Why is sitting so bad for you? Let us explore.
While the effects of sitting also depend on diet and other health factors, let’s assume you are a relatively healthy person of a healthy weight. You finally land your dream job, which unfortunately, has you parked at a desk for the full work day, minus an hour for lunch, and few bathroom and coffee breaks, for a total of 6 hours. Uh oh. There’s that number. And keep in mind, most people sit while eating lunch and, well, during bathroom breaks.
Immediately after sitting down, the electrical activity in your muscles slows and your calorie-burning rate drops to one calorie per minute- about a third of what it does while walking, setting you up for weight gain.
Within five days of working your fancy new desk job, your body increases plasma triglycerides, which are fatty molecules, your LDL cholesterol (the bad stuff), and your insulin resistance. This means your muscles aren’t taking in fat and your blood sugar levels skyrocket, putting you at further risk of weight gain and cholesterol issues.

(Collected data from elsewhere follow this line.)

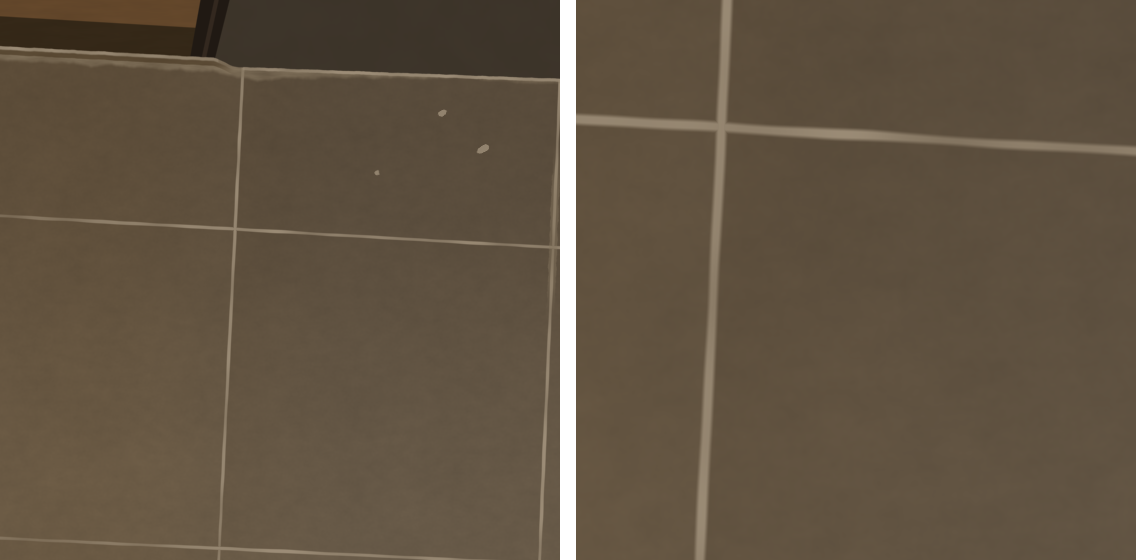
Left: the whole. Right: its middle third, enlarged.
Reproduce this texture procedurally as a three.js fragment shader.

```glsl
// Matte brown floor tiles with thin worn pale grout, meeting a dark cabinet base at the top.
varying vec2 vUv;

const vec3 TILE_DARK = vec3(0.345, 0.290, 0.222);
const vec3 TILE_LIGHT = vec3(0.418, 0.360, 0.284);
const vec3 GROUT = vec3(0.610, 0.550, 0.465);
const vec3 SEALANT = vec3(0.520, 0.460, 0.370);
const vec3 WALL = vec3(0.238, 0.205, 0.163);
const vec3 SHADOW = vec3(0.205, 0.155, 0.092);
const vec3 PANEL = vec3(0.385, 0.275, 0.165);
const vec3 POST = vec3(0.125, 0.098, 0.075);

const vec2 GRID_ORIGIN = vec2(0.3906, 0.039);
const vec2 GRID_SIZE = vec2(0.573, 0.5756);
const vec2 GRID_SKEW = vec2(0.0495, -0.047);
const vec2 GRID_TAPER = vec2(0.0065, 0.010);
const float GROUT_HALF_WIDTH = 0.0027;
const float SOFT = 0.0016;

vec2 hash2(vec2 p) {
  p = vec2(dot(p, vec2(127.1, 311.7)), dot(p, vec2(269.5, 183.3)));
  return fract(sin(p) * 43758.5) * 2.0 - 1.0;
}

float gradientNoise(vec2 p) {
  vec2 i = floor(p), f = fract(p);
  vec2 w = f * f * f * (f * (f * 6.0 - 15.0) + 10.0);
  float a = dot(hash2(i), f);
  float b = dot(hash2(i + vec2(1.0, 0.0)), f - vec2(1.0, 0.0));
  float c = dot(hash2(i + vec2(0.0, 1.0)), f - vec2(0.0, 1.0));
  float d = dot(hash2(i + 1.0), f - 1.0);
  return mix(mix(a, b, w.x), mix(c, d, w.x), w.y);
}

float fbm(vec2 p) {
  float sum = 0.0, gain = 0.5;
  for (int i = 0; i < 4; i++) {
    sum += gain * gradientNoise(p);
    p = p * 2.03 + 17.0;
    gain *= 0.5;
  }
  return sum;
}

// Soft coverage of a shape whose signed distance is negative inside
float cover(float d) { return 1.0 - smoothstep(-SOFT, SOFT, d); }

float band(float x, float halfWidth) { return cover(abs(x) - halfWidth); }

// Height of the cabinet's lower edge, with a step beside the post
float baseEdge(float x) {
  return mix(0.917 - 0.054 * x, 0.8955 - 0.037 * x, smoothstep(0.375, 0.43, x));
}

vec3 tileColor(vec2 p, vec2 id) {
  float light = 1.0 - smoothstep(0.0, 0.88, p.y);
  vec3 c = mix(TILE_DARK, TILE_LIGHT, 0.08 + 0.85 * light + 0.1 * hash2(id).x);
  c *= mix(vec3(1.01, 0.99, 0.95), vec3(0.99, 1.0, 1.02), smoothstep(0.1, 0.7, p.x));
  float mottling = 0.07 * fbm(p * 9.0) + 0.07 * fbm(p * vec2(40.0, 55.0));
  return c * (1.0 + mottling + 0.018 * gradientNoise(p * 190.0));
}

vec3 floorColor(vec2 p) {
  // Slightly tapered grid, in tile units
  vec2 size = GRID_SIZE - GRID_TAPER * p.yx;
  vec2 g = (p - GRID_ORIGIN - GRID_SKEW * p.yx) / size;
  vec3 c = tileColor(p, floor(g));

  // Grout with wobble, uneven width and faded stretches
  vec2 wobble = 0.0016 * vec2(gradientNoise(vec2(p.y * 23.0, 3.5)), gradientNoise(vec2(p.x * 23.0, 8.5)));
  vec2 d = abs(fract(g + 0.5) - 0.5 + wobble) * size;
  vec2 wear = vec2(gradientNoise(vec2(p.y * 13.0, floor(g.x + 0.5) + 0.3)),
                   gradientNoise(vec2(p.x * 13.0, floor(g.y + 0.5) + 0.7)));
  vec2 halfWidth = GROUT_HALF_WIDTH * (1.0 + 0.5 * wear);
  vec2 strength = clamp(0.82 + 0.55 * wear, 0.25, 1.0);
  strength.y *= mix(0.65, 1.0, smoothstep(0.05, 0.4, p.x));
  vec2 line = vec2(cover(d.x - halfWidth.x), cover(d.y - halfWidth.y)) * strength;
  c = mix(c, GROUT, max(line.x, line.y));

  // Smeared grout beside the right joint
  float smear = band(d.x, 0.007 + 0.006 * fbm(p * 60.0)) * step(0.5, g.x);
  smear *= smoothstep(0.42, 0.53, p.y) * (1.0 - smoothstep(0.65, 0.75, p.y));
  c = mix(c, SEALANT, 0.45 * smear);

  // Paint specks along an arc
  for (int i = 0; i < 3; i++) {
    float n = float(i);
    vec2 q = p - vec2(0.673 + 0.139 * n - 0.022 * n * n, 0.691 + 0.1925 * n - 0.0855 * n * n);
    q = vec2(q.x * 0.87 + q.y * 0.5, (q.y * 0.87 - q.x * 0.5) * (1.0 + 0.5 * n));
    c = mix(c, GROUT, 0.85 * cover(length(q) - 0.004 - 0.004 * n + 0.006 * fbm(p * 110.0)));
  }
  return c;
}

vec3 cabinetColor(vec2 p) {
  float postLeft = 0.349 + 0.18 * (p.y - 0.95);
  float postRight = 0.385 + 0.25 * (p.y - 0.90);
  vec3 left = mix(SHADOW, PANEL, cover(0.971 - 0.059 * p.x - p.y));
  left *= 1.0 + 0.12 * fbm(p * vec2(12.0, 60.0));
  vec3 post = POST * (1.0 + 0.6 * band(p.x - mix(postLeft, postRight, 0.55), 0.004));
  vec3 wall = WALL * (1.0 + 0.06 * fbm(p * 14.0));
  return mix(mix(left, post, cover(postLeft - p.x)), wall, cover(postRight - p.x));
}

void main() {
  vec2 p = vUv;
  float below = baseEdge(p.x) + 0.003 * fbm(vec2(p.x * 35.0, 2.0)) - p.y;
  float rightSide = smoothstep(0.37, 0.43, p.x);
  vec3 c = floorColor(p);

  // Ragged sealant, thickest beside the post
  float thickness = mix(0.024, 0.006 + 0.018 * exp(-9.0 * abs(p.x - 0.46)), rightSide);
  thickness += 0.014 * fbm(p * vec2(22.0, 9.0));
  float patchy = clamp(0.62 + 0.8 * fbm(p * vec2(16.0, 70.0)), 0.0, 1.0);
  c = mix(c, SEALANT, patchy * (1.0 - smoothstep(thickness - 0.005, thickness + 0.004, below)));
  c = mix(c, SHADOW * 1.35, 0.6 * band(below - 0.010, 0.004) * (1.0 - rightSide));

  // Cabinet, then the bright seam on its edge
  c = mix(c, cabinetColor(p), cover(below));
  float seam = clamp(0.8 + 0.6 * gradientNoise(vec2(p.x * 19.0, 5.5)), 0.0, 1.0);
  seam *= 1.0 - 0.8 * band(p.x - 0.412, 0.022);
  c = mix(c, GROUT, seam * band(below - 0.002, 0.0028));
  gl_FragColor = vec4(c, 1.0);
}
```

Diabetes afflicts 25.8 million people in the United States, with millions of those not even aware that they have it.
People with diabetes have trouble turning the food they consume into usable energy. During digestion, food is turned into glucose, a sugar the body uses for energy. The glucose is then converted into energy with a hormone called insulin. People can develop type II diabetes when the cells in their liver, fat and muscles don’t use insulin properly, the amount of glucose in their bloodstream increases and their cells are starved for energy. Years of high blood glucose levels can lead to nerve and blood vessel damage, as well as heart disease, stroke, blindness, kidney disease and other complications.
A person is at risk for developing type II diabetes by being overweight, having high blood pressure, and/or a family history of diabetes. Some ethnic groups are more predisposed to developing diabetes: Alaska Natives, American Indians, African-Americans, Hispanics, Asian-Americans and Pacific Islanders.

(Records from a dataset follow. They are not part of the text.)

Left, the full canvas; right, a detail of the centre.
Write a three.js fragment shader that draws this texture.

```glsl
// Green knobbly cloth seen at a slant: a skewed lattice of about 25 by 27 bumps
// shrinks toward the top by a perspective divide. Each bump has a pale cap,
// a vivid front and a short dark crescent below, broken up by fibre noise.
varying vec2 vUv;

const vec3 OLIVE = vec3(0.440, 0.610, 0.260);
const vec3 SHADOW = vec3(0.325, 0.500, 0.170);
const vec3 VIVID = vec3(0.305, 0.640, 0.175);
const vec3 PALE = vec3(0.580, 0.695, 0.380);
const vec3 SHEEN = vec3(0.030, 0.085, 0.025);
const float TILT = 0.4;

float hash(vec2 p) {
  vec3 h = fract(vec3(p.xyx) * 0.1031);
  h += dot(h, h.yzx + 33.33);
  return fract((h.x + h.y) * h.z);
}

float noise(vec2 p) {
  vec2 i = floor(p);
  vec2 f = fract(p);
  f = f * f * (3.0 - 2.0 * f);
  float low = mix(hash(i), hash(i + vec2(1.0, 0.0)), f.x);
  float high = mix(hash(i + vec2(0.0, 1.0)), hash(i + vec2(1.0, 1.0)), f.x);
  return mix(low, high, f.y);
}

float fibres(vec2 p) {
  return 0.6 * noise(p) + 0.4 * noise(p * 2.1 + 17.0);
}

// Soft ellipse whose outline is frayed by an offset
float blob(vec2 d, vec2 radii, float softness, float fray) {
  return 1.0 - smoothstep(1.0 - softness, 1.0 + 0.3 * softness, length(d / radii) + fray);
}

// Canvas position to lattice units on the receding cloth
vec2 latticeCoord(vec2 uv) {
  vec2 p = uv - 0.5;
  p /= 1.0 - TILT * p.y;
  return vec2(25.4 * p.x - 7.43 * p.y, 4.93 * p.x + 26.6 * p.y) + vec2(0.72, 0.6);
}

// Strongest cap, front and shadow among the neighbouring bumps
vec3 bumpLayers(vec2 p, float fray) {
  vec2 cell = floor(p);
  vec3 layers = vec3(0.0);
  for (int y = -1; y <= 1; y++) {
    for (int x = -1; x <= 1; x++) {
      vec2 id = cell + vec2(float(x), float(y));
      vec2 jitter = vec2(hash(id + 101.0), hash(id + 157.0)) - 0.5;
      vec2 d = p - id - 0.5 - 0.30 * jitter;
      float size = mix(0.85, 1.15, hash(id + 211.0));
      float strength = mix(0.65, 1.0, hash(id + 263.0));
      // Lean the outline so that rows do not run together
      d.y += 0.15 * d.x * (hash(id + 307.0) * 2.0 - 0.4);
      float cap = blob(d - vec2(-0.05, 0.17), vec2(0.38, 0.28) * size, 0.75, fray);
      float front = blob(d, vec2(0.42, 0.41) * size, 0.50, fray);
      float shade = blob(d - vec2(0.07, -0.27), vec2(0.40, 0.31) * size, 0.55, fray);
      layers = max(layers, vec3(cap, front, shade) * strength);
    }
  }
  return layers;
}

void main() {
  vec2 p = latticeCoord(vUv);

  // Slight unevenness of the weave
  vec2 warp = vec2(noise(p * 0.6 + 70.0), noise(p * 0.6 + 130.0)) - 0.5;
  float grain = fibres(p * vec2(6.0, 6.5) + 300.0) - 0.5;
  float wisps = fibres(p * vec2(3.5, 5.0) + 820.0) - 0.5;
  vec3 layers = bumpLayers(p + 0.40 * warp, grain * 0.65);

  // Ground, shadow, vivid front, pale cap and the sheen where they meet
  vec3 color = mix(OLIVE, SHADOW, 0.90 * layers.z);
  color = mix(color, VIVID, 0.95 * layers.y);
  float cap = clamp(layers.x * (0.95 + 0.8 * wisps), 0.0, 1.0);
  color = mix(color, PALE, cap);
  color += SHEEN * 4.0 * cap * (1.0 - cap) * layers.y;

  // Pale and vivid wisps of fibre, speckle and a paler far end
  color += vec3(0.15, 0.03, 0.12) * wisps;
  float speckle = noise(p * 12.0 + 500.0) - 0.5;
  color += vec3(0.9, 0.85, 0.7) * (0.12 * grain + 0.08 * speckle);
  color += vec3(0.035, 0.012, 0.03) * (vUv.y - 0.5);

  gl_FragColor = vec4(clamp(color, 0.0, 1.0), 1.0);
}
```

Although there are many ways to determine an individual’s weight status and its effect on overall mortality, no one measure has proven to be 100% accurate. Instead, most health care professionals use a combination of tools, like BMI and body fat percentage, to determine an individual’s weight status in an effort to better treat and prevent many of the conditions associated with overweight and obesity.

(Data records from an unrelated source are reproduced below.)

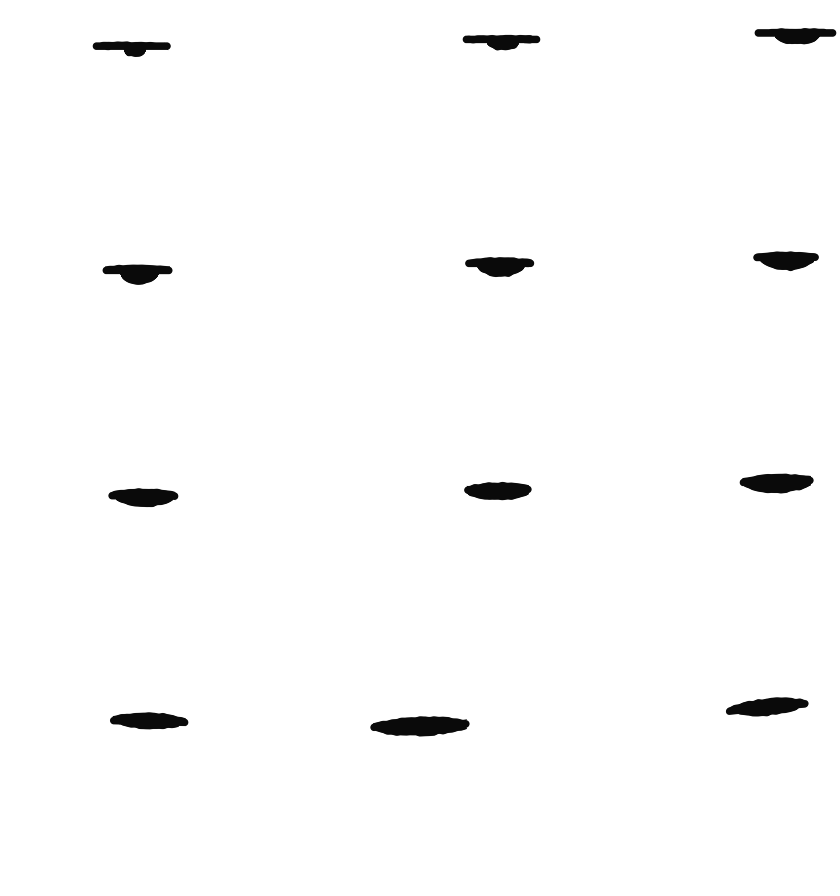
This pattern is drawn by a Shadertoy shader. Its source:

```glsl
// Three columns by four rows of small dark saucers on a white ground.
// Each is a thin capsule rim with a domed top and a stepped belly, whose
// proportions drift with row and column, plus hashed variation.

float hash(vec2 p) {
    return fract(sin(dot(p, vec2(127.1, 311.7))) * 43758.5453);
}

// One-dimensional value noise, used to roughen the outline
float noise(float x, float seed) {
    float i = floor(x);
    float f = smoothstep(0.0, 1.0, x - i);
    return mix(hash(vec2(i, seed)), hash(vec2(i + 1.0, seed)), f);
}

// Signed distance to the saucer of one cell; p is relative to its rim centre
float saucer(vec2 p, float col, float row, float slip) {
    vec2 cell = vec2(col, row);
    float vary = hash(cell + 3.7) - 0.5;
    float halfWidth = 0.038 + 0.003 * (row - 1.3) * (row - 1.3) + 0.006 * vary + 0.011 * slip;

    // Lower rows lean up to the right
    p.y -= p.x * 0.06 * (col - 0.4) * pow(row / 3.0, 3.0);

    // Rim
    float rim = length(vec2(max(abs(p.x) - halfWidth + 0.0042, 0.0), p.y)) - 0.0042;

    // Dome and belly heights along the rim
    float x = p.x / halfWidth;
    float dome = (0.0012 + 0.0017 * row) * max(1.0 - x * x, 0.0);
    float spread = clamp(0.28 + 0.14 * col + 0.27 * row, 0.0, 0.95) - 0.2 * step(2.5, row) * (1.0 - slip);
    float k = (x - 0.2 * hash(cell + 8.1) * (1.0 - spread) - 0.03) / spread;
    float belly = 0.0115 - 0.003 * abs(row - 1.0) + 0.002 * vary + 0.003 * slip;
    belly *= pow(max(1.0 - k * k, 0.0), mix(0.35, 0.8, spread));

    // Ragged edges
    float seed = col + 7.0 * row;
    dome += 0.0012 * (noise(p.x * 190.0, seed) - 0.5);
    belly += 0.0016 * (noise(p.x * 190.0, seed + 40.0) - 0.5);

    float body = max(p.y - 0.0038 - dome, -p.y - 0.0038 - belly);
    return min(rim, max(body, abs(p.x) - halfWidth + 0.003));
}

void mainImage(out vec4 fragColor, in vec2 fragCoord) {
    // Canvas height is one unit; rows count downward from the top
    vec2 uv = fragCoord / iResolution.y;
    float d = 1.0;

    for (int r = 0; r < 4; r++) {
        for (int c = 0; c < 3; c++) {
            float row = float(r), col = float(c);
            // The middle of the last row slips sideways and grows
            float slip = (r == 3 && c == 1) ? 1.0 : 0.0;
            vec2 center = vec2(
                0.147 + 0.455 * col - 0.0423 * col * col + (0.0065 - 0.0085 * col) * row,
                0.9505 - 0.2513 * row + 0.0065 * col);
            center += slip * vec2(-0.085, -0.014);
            center.y += 0.004 * (hash(vec2(col, row)) - 0.5);
            d = min(d, saucer(uv - center, col, row, slip));
        }
    }

    float edge = 0.6 / iResolution.y;
    float ink = 1.0 - smoothstep(-edge, edge, d);
    fragColor = vec4(mix(vec3(1.0), vec3(0.04), ink), 1.0);
}
```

Recently, doctors have announced a new system they say can more accurately predict your mortality risk based on your body composition. Say hello to the Edmonton Obesity staging system!
Like BMI, the obesity staging system is designed to help health care professionals identify the level of risk an individual is at for further weight-related health conditions. What makes this predictor different is that it identifies a person’s risk by taking into account functional status and comorbid health conditions, such as diabetes and heart disease, that are already present.
One of the most widely used determinants of weight status is the Body Mass Index, or BMI, for short. Throughout the years, BMI status has allowed health professionals to quickly categorize individuals as either underweight, healthy weight, overweight and obese. Which category an individual best fits into is determined by their height and weight. This category then helps gauge an individual’s risk for certain diseases. The higher the BMI, the higher the risk for heart disease, high blood pressure, type 2 diabetes, gallstones, breathing problems, and certain cancers. Although BMI is one of the most reliable tools currently available to help individuals identify their risk, it isn’t a perfect tool.